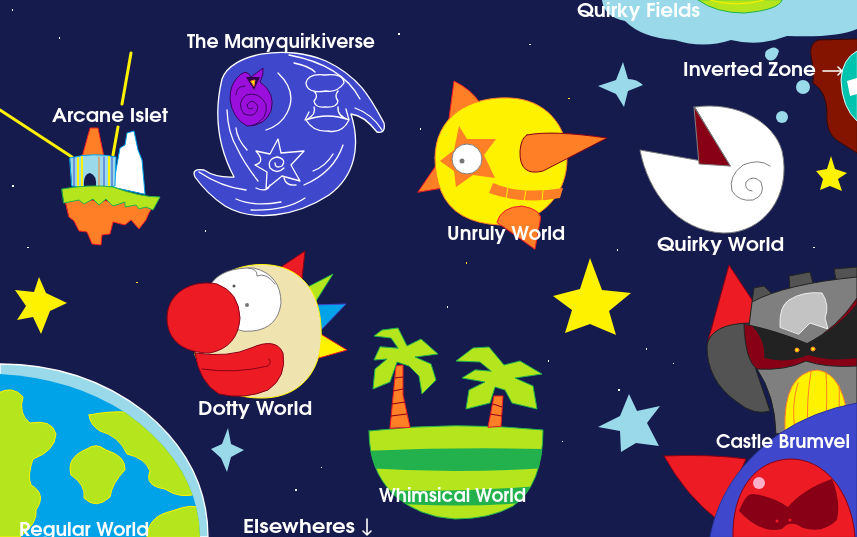
<!DOCTYPE html>
<html lang="en">
<head>
<meta charset="utf-8">
<title>The Manyquirkiverse</title>
<style>
:root {
  --space: #151b4d; --white: #fff; --yellow: #fff200; --orange: #ff7f27;
  --red: #ed1c24; --maroon: #880015; --lime: #b5e61d; --green: #22b14c;
  --sky: #99d9ea; --blue: #00a2e8; --indigo: #3f48cc; --purple: #9a0fdc;
  --cream: #efe4b0; --grey: #7f7f7f; --ash: #535353; --silver: #c3c3c3;
}
html, body { margin: 0; background: var(--space); overflow: hidden; }
svg { display: block; }
path, polygon, circle, ellipse { stroke-linejoin: round; stroke-linecap: round; }
.white { fill: var(--white); } .yellow { fill: var(--yellow); } .orange { fill: var(--orange); }
.red { fill: var(--red); } .maroon { fill: var(--maroon); } .lime { fill: var(--lime); }
.green { fill: var(--green); } .sky { fill: var(--sky); } .blue { fill: var(--blue); }
.indigo { fill: var(--indigo); } .purple { fill: var(--purple); } .cream { fill: var(--cream); }
.grey { fill: var(--grey); } .ash { fill: var(--ash); } .silver { fill: var(--silver); }
.line { fill: none; }
.edge-white { stroke: var(--white); stroke-width: 1.3; }
.edge-yellow { stroke: var(--yellow); }
.edge-orange { stroke: var(--orange); }
.edge-red { stroke: var(--red); }
.edge-maroon { stroke: var(--maroon); }
.edge-green { stroke: var(--green); }
.edge-blue { stroke: var(--blue); }
.edge-indigo { stroke: var(--indigo); }
.edge-grey { stroke: var(--grey); }
.edge-dark { stroke: #222; }
.labels text {
  font: 700 18.5px "TeX Gyre Adventor", "Lato", sans-serif; fill: var(--white);
}
.arrow { fill: none; stroke: var(--white); stroke-width: 1.6; }
</style>
</head>
<body>
<svg width="857" height="537" viewBox="0 0 857 537" role="img" aria-label="Map of the Manyquirkiverse">
  <defs>
    <clipPath id="striped-bowl"><path d="M369 431Q455 421 543 430Q543 485 513 506Q490 519 455 519Q418 517 393 494Q369 470 369 431Z"/></clipPath>
    <clipPath id="globe"><path d="M0 374Q72 378 126 413Q199 465 200 537H0Z"/></clipPath>
  </defs>
  <rect class="space" width="857" height="537" fill="var(--space)"/>

  <g id="distant-stars" class="white">
    <rect x="12" y="9" width="1" height="2"/><rect x="59" y="37" width="1" height="2"/><rect x="398" y="33" width="2" height="2"/>
    <rect x="529" y="44" width="2" height="1"/><rect x="12" y="185" width="2" height="2"/><rect x="27" y="247" width="2" height="1"/>
    <rect x="205" y="230" width="1" height="2"/><rect x="447" y="306" width="1" height="2"/>
    <rect x="548" y="360" width="1" height="2"/><rect x="618" y="389" width="2" height="2"/><rect x="646" y="348" width="1" height="2"/>
    <rect x="673" y="363" width="1" height="1"/><rect x="295" y="489" width="2" height="2"/><rect x="562" y="441" width="1" height="1"/>
    <rect x="321" y="467" width="1" height="1"/><rect x="617" y="249" width="1" height="2"/><rect x="813" y="247" width="2" height="1"/>
    <rect x="420" y="128" width="1" height="2"/>
    <g class="yellow"><rect x="568" y="98" width="2" height="1"/><rect x="466" y="262" width="1" height="2"/><rect x="136" y="282" width="2" height="1"/></g>
  </g>

  <g id="bright-stars">
    <polygon class="yellow" points="39,277 46,293 67,303 50,311 41,334 33,317 17,320 26,306 15,290 34,292"/>
    <polygon class="yellow" points="590,258 602,290 631,293 609,311 616,335 590,324 565,333 572,310 553,296 580,289"/>
    <polygon class="yellow" points="831,156 835,169 847,173 838,179 842,191 830,186 820,190 823,179 816,171 827,169"/>
    <path class="sky" d="M623 62L628 79Q637 79 643 85L628 91L624 107L616 94L598 86L616 80Z"/>
    <path class="sky" d="M228 428L231 444L244 450L231 457L227 472L221 458L211 449L222 444Z"/>
    <polygon class="sky" points="629,394 637,411 660,406 647,423 659,446 636,443 621,452 620,431 598,427 620,416"/>
  </g>

  <g id="floating-island">
    <path class="line edge-yellow" stroke-width="3" d="M0 110L72 157M131 53L122 104M118 127L113 155"/>
    <path class="white edge-blue" d="M113 187L120 148L125 145L127 133L134 131L138 150L142 160L145 194Z"/>
    <path class="orange edge-red" d="M82 157L90 128H98L104 157Z"/>
    <path class="sky edge-blue" d="M70 158Q93 152 116 157L115 186Q94 190 72 186Z"/>
    <path class="line edge-yellow" stroke-width="2" d="M78 158V186M82 157V186M109 157V186"/>
    <path class="line edge-indigo" d="M74 158V186M104 157V186M112 157V186"/>
    <path class="line edge-orange" d="M99 157V186"/>
    <path d="M84 187Q83 174 90 173Q97 175 96 187Z" fill="var(--space)"/>
    <path class="orange edge-red" d="M65 199L155 203L149 213L146 220L139 229L131 220L125 225L113 222L110 234L102 235L101 245L92 244L87 232L79 231L74 221L69 217Z"/>
    <path class="lime edge-green" d="M62 189Q90 184 113 187Q140 197 160 197L153 210L146 207L139 209L136 205L125 207V202L113 206L106 199L99 205L93 199L84 204L79 200L64 203Z"/>
  </g>

  <g id="swirl-galaxy" class="edge-white">
    <path class="indigo" d="M222 79C231 53 287 44 326 61C360 77 371 99 384 123Q386 134 377 132C370 123 360 115 351 114C361 146 355 176 329 195C297 216 254 223 225 206Q207 194 195 177Q191 168 204 170Q216 178 234 177C216 143 215 108 222 79Z"/>
    <path class="line" d="M289 55Q342 65 360 99M294 63Q309 66 315 72M278 73Q298 92 287 113Q281 125 266 130M227 110Q228 133 237 148Q244 163 258 181M236 128Q237 139 247 150M199 172Q221 187 246 190M236 199Q254 207 281 202M251 210Q286 211 305 198M313 171Q326 166 333 154M304 185Q334 172 343 145M355 108Q372 114 382 130"/>
    <path class="line" d="M306 83Q308 73 325 75Q343 73 344 83Q337 93 326 91Q307 94 306 83ZM314 91Q319 96 314 101Q315 108 325 107Q337 108 338 101Q334 96 338 91M314 107Q317 114 306 120Q313 132 328 131Q342 134 349 120Q337 116 338 107M306 120Q328 112 349 120M309 112L305 120M346 109L349 120"/>
    <path class="line" d="M256 151L270 154L278 139L281 153L304 151L291 165L300 181L282 176L266 189L267 172L255 165Q266 162 256 151ZM284 168Q277 175 270 168Q267 159 277 157Q287 159 282 166Q275 169 275 163M256 188Q267 193 270 185M284 178Q286 186 296 185"/>
  </g>
  <g id="purple-spiral">
    <path class="purple" stroke="#3c0060" d="M237 78Q246 67 251 77L263 68Q264 75 260 82Q276 93 271 111Q265 126 247 126Q232 118 230 99Q230 85 237 78Z"/>
    <path class="line" stroke="#3c0060" d="M252 126Q269 119 266 104Q259 91 246 95Q236 103 244 114Q257 119 258 106Q252 97 247 105Q248 111 253 108M236 95Q236 86 245 86"/>
    <path d="M246 77L260 77L254 90Z" fill="#30004c"/><path class="yellow edge-orange" d="M251 81L255 80L254 86Z"/>
  </g>

  <g id="yellow-bird-planet">
    <path class="orange edge-red" d="M448 126L454 81Q472 90 480 103ZM418 192L437 164L441 188Z"/>
    <path class="yellow edge-orange" d="M435 158C435 117 469 96 510 98C545 99 568 126 567 157C568 194 542 223 500 225Q454 223 441 191Q435 176 435 158Z"/>
    <path class="orange edge-maroon" d="M527 135Q552 130 607 138L543 171Q519 177 520 151Q521 138 527 135Z"/>
    <path class="orange edge-red" d="M497 222Q501 207 522 206Q544 210 540 222L535 249Z"/>
    <polygon class="orange" points="459,126 467,139 496,139 484,155 495,178 473,175 456,187 454,171 440,161 454,150"/>
    <circle class="white edge-grey" cx="467" cy="159" r="15"/>
    <circle cx="462" cy="161" r="2.5" fill="#777"/>
    <path class="orange" d="M493 183Q520 195 563 188L560 198Q522 205 489 193Z"/>
    <path class="line edge-yellow" d="M508 187L506 199M526 190L524 202M543 190L542 201"/>
  </g>

  <g id="white-spiral-planet">
    <path class="white edge-grey" d="M695 107C737 101 774 122 782 151C792 195 764 234 723 233C677 231 648 192 640 150L730 166Z"/>
    <path class="maroon edge-grey" d="M694 107L699 164L730 166Z"/>
    <path class="line edge-grey" d="M770 166Q759 158 743 165Q728 176 732 191Q739 202 753 200Q766 195 761 182Q753 174 746 182Q744 190 752 191"/>
  </g>

  <g id="cloud-fields">
    <path class="sky" d="M602 0Q604 17 625 21Q642 38 675 40Q703 49 731 40Q759 47 787 36Q837 38 857 29V0Z"/>
    <path class="lime edge-green" d="M698 0Q716 13 744 13Q779 10 782 0Z"/>
    <path class="line edge-yellow" d="M710 0Q736 8 764 0"/>
  </g>
  <g id="inverted-zone">
    <g class="sky"><path d="M766 51Q775 44 779 51Q776 63 768 60Q763 56 766 51Z"/><circle cx="803" cy="87" r="7"/><circle cx="782" cy="117" r="6"/></g>
    <path d="M857 39L818 40Q809 44 811 56Q815 70 813 83Q826 91 827 111Q825 133 838 141L857 153Z" fill="#841400" stroke="#3a0800"/>
    <path d="M857 51Q842 59 841 80Q842 108 857 121Z" fill="#00c4ae" stroke="#d9fff8"/>
    <path class="white" d="M847 81L857 78V94L850 96Z"/>
  </g>

  <g id="clown-planet">
    <path class="red edge-maroon" d="M275 271L305 251L302 279Z"/>
    <path class="lime edge-green" d="M300 291L333 274L316 301Z"/>
    <path class="blue edge-indigo" d="M312 305L346 304L322 329Z"/>
    <path class="yellow edge-red" d="M319 333L347 350L319 358Z"/>
    <path class="cream edge-yellow" d="M209 286C225 268 257 259 284 268C314 279 323 309 321 343C318 378 294 399 260 398C228 398 205 382 195 355Z"/>
    <path class="white edge-grey" d="M211 284Q222 267 254 268Q281 275 281 303Q278 328 253 331Q234 334 224 318Z"/>
    <path class="line edge-grey" d="M248 268Q258 269 257 276Q266 272 275 284"/>
    <circle cx="234" cy="286" r="1.5" fill="#555"/><circle cx="247" cy="305" r="2" fill="#777"/>
    <path class="red edge-maroon" d="M195 353Q229 358 251 348Q276 337 283 353Q287 377 268 390Q244 400 219 394Q199 382 195 353Z"/>
    <path class="line edge-maroon" d="M202 369Q235 374 268 366Q272 363 269 359"/>
    <path class="red edge-maroon" d="M167 318C167 292 193 279 217 284Q239 292 240 318Q238 347 210 353C184 353 167 341 167 318Z"/>
  </g>

  <g id="palm-planet">
    <g clip-path="url(#striped-bowl)">
      <rect class="lime" x="365" y="420" width="182" height="102"/>
      <path class="green" d="M365 451Q455 447 547 449V468Q455 474 365 468ZM365 489Q455 494 547 485V501Q455 510 365 501Z"/>
    </g>
    <path class="line edge-green" d="M369 431Q455 421 543 430Q543 485 513 506Q490 519 455 519Q418 517 393 494Q369 470 369 431Z"/>
    <path class="orange edge-red" d="M390 428L396 366L403 365L403 395L410 427ZM488 427L494 396L503 396L501 426Z"/>
    <path class="line edge-maroon" d="M395 378L403 377M393 391L403 389M392 404L405 402M391 416L407 414M493 404L502 407M490 414L502 416"/>
    <path class="lime edge-green" d="M398 348L391 338L374 336L382 330L398 328L407 346L421 339L438 354L415 357L431 364L436 380L422 394L419 376L409 366L397 362L390 382L373 389L375 369L387 359L374 360L380 347Z"/>
    <path class="lime edge-green" d="M491 371L480 362L456 361L473 348L489 347L504 365L520 361L542 374L515 378L533 386L537 409L512 403L505 390L495 387L490 403L466 409L469 390L485 382L462 378L475 370Z"/>
  </g>

  <g id="globe-planet">
    <path class="sky edge-white" d="M0 364Q83 364 145 412Q208 464 208 537H0Z"/>
    <g clip-path="url(#globe)">
      <rect class="blue" y="370" width="205" height="167"/>
      <g class="lime edge-yellow">
        <path d="M-2 393Q13 385 23 397Q18 414 30 423Q52 419 56 434Q55 451 33 459Q27 476 31 485Q47 494 36 510Q38 523 20 537H-2Z"/>
        <path d="M87 449Q96 442 106 450Q126 456 125 470Q112 483 110 497Q96 510 84 498Q86 485 71 475Q66 457 87 449Z"/>
        <path d="M89 415Q109 411 126 412Q185 441 199 493Q181 500 165 489Q144 486 150 471Q145 458 127 454Q119 436 100 431Q90 425 89 415Z"/>
        <path d="M147 537Q148 516 172 511Q195 502 202 510V537Z"/>
      </g>
    </g>
  </g>

  <g id="castle-head">
    <path class="red edge-maroon" d="M708 341L729 265L760 312L749 326Q724 326 708 341Z"/>
    <path class="ash edge-dark" d="M707 345Q711 324 749 323L756 370L770 411Q754 416 737 402Q706 380 707 345Z"/>
    <path class="ash edge-dark" d="M752 302L754 288L764 286L773 295ZM790 290L789 276L810 272L813 283ZM836 280L834 269L857 267V280Z"/>
    <path class="grey edge-dark" d="M749 326L752 302Q785 284 857 277V420L776 434Q775 395 757 369Z"/>
    <path class="silver" stroke="#eee" d="M780 327Q779 306 789 300Q803 291 822 293Q830 305 825 318L828 329L810 323L799 334Z"/>
    <path class="maroon edge-dark" d="M744 324Q778 331 807 344Q837 328 857 298V366Q826 368 806 361Q785 371 757 369Q745 360 744 324Z"/>
    <path d="M752 326Q778 331 807 343Q835 330 857 304V358Q830 362 808 355Q788 364 764 358Q766 341 752 326Z" fill="#222"/>
    <circle class="yellow edge-orange" cx="797" cy="350" r="2"/><circle class="yellow edge-orange" cx="813" cy="349" r="2"/>
    <path class="yellow edge-orange" d="M785 430Q783 373 817 370Q845 373 849 430Z"/>
    <path class="line edge-orange" d="M798 383Q791 405 795 430M811 372Q806 402 808 430M826 372Q828 402 825 430M839 385Q840 405 838 430"/>
  </g>
  <g id="red-masked-planet">
    <path class="red edge-maroon" d="M664 456Q712 454 746 459L718 520Q686 496 664 456Z"/>
    <path class="indigo" stroke="#2a329c" d="M710 537C719 490 745 459 779 434Q813 411 857 403V537Z"/>
    <path class="red edge-maroon" d="M733 537C732 493 753 461 789 459C826 458 852 494 855 537Z"/>
    <path class="maroon" d="M739 511Q746 493 753 494Q772 496 788 507Q803 489 832 479Q841 500 837 520Q823 534 803 528Q790 519 782 529Q760 534 739 511Z"/>
    <circle cx="759" cy="483" r="6" fill="#ffaec9"/>
    <circle class="red" cx="777" cy="521" r="1.5"/><circle class="red" cx="790" cy="520" r="1.5"/>
  </g>

  <g class="labels">
    <text x="187" y="48" textLength="188" lengthAdjust="spacingAndGlyphs">The Manyquirkiverse</text>
    <text x="52" y="122" textLength="116" lengthAdjust="spacingAndGlyphs">Arcane Islet</text>
    <text x="577" y="17" textLength="123" lengthAdjust="spacingAndGlyphs">Quirky Fields</text>
    <text x="683" y="76" textLength="133" lengthAdjust="spacingAndGlyphs">Inverted Zone</text>
    <text x="447" y="240" textLength="118" lengthAdjust="spacingAndGlyphs">Unruly World</text>
    <text x="657" y="251" textLength="127" lengthAdjust="spacingAndGlyphs">Quirky World</text>
    <text x="198" y="415" textLength="114" lengthAdjust="spacingAndGlyphs">Dotty World</text>
    <text x="379" y="502" textLength="147" lengthAdjust="spacingAndGlyphs">Whimsical World</text>
    <text x="716" y="448" textLength="134" lengthAdjust="spacingAndGlyphs">Castle Brumvel</text>
    <text x="19" y="536" textLength="130" lengthAdjust="spacingAndGlyphs">Regular World</text>
    <text x="243" y="533" textLength="112" lengthAdjust="spacingAndGlyphs">Elsewheres</text>
    <path class="arrow" d="M823 71H842M838 67L842 71L838 75M367 519V535M363 531L367 535L371 531"/>
  </g>
</svg>
</body>
</html>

§ **What is needed**:
Looking at the data above, give the number of lines that include "purple"; add nothing else.

§ **Response box**:
4